(3) The insurer dropped the ball in failing to notify the policyholder on the day of trial that the claimant had just increased the damages in the complaint from $400,000 to $650,000. But that "lapse," said the Merritt court, had nothing to do with any loss of an opportunity to settle within policy limits. It only made settlement less likely. (See Merritt v. Reserve Ins. Co., supra, 34 Cal.App.3d at p. 879.)
FN 4. On appeal Amex argues that Boicourt has waived the point that Amex should have contacted the policyholder about the claimant's request for policy limits information, because there was no evidence in the summary judgment motion that Amex didn't seek authority from its insured. The argument fundamentally misconstrues the basic rules governing summary judgment motions. As responding party, Boicourt was entitled to have the conflicts and inferences resolved in his favor. An obvious inference from the adjuster's letter on behalf of Amex ("it is their policy not to disclose the amount of the policy limits") is that Amex hadn't sought authority, and it was therefore incumbent on Amex in its papers to show that there was no triable issue as to the fact that it had. Amex not having done so, this court must assume that Amex didn't contact its insured.
Amex's subsidiary argument, that it "had no duty to disclose the limits to Boicourt prior to commencement of the lawsuit," for which it relies on the Griffith case, is mere sophistry borne of the ambiguity in the word "duty." True, under Griffith and section 791.13 of the Insurance Code, Amex had no duty to the claimant to disclose the policy limits to the claimant. But the question in this case is whether Amex had a duty to the policyholder to seek authority from the policyholder to disclose the policy limits to the claimant.
FN 5. How many settlement judges over how many years have lectured litigants on the basic fact of life that there are few, if any, cases where an outcome is absolutely certain?
FN 6. Though, if we may be permitted some dicta on the point, a simple letter to the insured's last known address, saying that a claimant has requested disclosure of the policy limits and enclosing a form in conformity with Insurance Code section 791.13, subdivision (a), should suffice. While an insurer should not put its administrative convenience ahead of the insured's interest in settling within policy limits, we see no reason to require an insurer to do more than is reasonably necessary to give the insured the opportunity to make the disclosure decision.
FN 7. For example, suppose that the only reason Boicourt's attorney did not accept a policy limits offer tendered by the insurer five months after the filing of the complaint was part of a deliberate strategy to "set up" the insurer for this bad faith suit based on a postured rejection of a postfiling settlement limits offer that was really nothing more than the expression of pique that the insurer had stonewalled the prefiling request for policy limits?
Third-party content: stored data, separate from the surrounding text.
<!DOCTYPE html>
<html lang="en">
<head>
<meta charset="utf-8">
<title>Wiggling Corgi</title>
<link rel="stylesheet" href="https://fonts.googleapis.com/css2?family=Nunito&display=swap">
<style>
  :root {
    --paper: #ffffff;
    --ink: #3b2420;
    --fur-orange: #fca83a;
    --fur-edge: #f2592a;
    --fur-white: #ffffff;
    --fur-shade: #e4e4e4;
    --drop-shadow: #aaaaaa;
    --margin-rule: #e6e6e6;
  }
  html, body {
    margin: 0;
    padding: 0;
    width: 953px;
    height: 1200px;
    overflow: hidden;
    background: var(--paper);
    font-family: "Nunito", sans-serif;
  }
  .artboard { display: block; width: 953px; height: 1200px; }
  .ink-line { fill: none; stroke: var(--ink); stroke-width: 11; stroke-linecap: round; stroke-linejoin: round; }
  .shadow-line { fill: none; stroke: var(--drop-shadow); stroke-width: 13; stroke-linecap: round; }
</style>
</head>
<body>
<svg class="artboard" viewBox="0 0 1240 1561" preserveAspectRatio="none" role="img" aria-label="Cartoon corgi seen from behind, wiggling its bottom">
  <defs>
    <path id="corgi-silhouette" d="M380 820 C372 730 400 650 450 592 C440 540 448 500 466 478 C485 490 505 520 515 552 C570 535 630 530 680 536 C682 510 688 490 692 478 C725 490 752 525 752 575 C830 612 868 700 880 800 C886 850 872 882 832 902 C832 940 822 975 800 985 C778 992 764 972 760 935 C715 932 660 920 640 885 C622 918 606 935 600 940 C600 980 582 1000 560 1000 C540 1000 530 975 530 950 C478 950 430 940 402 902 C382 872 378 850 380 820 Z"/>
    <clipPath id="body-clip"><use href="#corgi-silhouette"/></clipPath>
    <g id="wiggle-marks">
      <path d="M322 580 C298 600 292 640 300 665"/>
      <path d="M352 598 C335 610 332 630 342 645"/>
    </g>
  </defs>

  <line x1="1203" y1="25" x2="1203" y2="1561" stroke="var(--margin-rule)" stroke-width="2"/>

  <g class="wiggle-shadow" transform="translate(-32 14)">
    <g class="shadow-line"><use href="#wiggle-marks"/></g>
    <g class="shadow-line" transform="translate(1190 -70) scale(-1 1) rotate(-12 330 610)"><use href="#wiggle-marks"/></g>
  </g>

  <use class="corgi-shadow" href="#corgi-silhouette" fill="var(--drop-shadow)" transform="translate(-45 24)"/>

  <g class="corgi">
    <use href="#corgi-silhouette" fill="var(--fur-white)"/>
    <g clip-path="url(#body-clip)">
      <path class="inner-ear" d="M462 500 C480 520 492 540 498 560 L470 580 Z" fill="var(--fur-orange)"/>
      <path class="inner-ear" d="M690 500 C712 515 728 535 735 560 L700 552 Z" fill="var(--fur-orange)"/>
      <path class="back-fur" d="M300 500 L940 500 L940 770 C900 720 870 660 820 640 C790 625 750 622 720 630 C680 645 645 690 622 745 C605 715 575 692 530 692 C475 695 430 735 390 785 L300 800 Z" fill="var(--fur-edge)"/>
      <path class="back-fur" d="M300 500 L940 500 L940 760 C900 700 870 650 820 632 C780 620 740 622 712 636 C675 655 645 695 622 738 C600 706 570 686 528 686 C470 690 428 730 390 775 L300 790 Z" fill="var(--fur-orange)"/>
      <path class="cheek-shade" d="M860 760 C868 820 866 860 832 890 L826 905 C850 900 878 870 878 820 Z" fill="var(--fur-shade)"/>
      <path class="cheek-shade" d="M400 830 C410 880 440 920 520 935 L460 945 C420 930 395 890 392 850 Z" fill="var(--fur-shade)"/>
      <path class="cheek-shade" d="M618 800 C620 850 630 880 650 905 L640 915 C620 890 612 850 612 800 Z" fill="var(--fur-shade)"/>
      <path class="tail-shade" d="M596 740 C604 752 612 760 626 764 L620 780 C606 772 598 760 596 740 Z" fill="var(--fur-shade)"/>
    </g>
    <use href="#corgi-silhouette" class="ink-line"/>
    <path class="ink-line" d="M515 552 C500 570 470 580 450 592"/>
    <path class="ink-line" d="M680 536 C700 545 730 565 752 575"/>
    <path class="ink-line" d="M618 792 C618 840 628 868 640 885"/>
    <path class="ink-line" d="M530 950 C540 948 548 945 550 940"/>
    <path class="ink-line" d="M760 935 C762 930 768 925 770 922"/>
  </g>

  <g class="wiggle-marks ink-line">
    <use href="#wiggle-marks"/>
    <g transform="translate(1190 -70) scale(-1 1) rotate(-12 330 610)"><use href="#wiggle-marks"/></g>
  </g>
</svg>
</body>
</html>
Would the offer made at that point be timely or untimely? Since the papers supporting Amex's summary judgment motion did not explore the factual background of the question, and the parties have not briefed it, we need not explore it further here.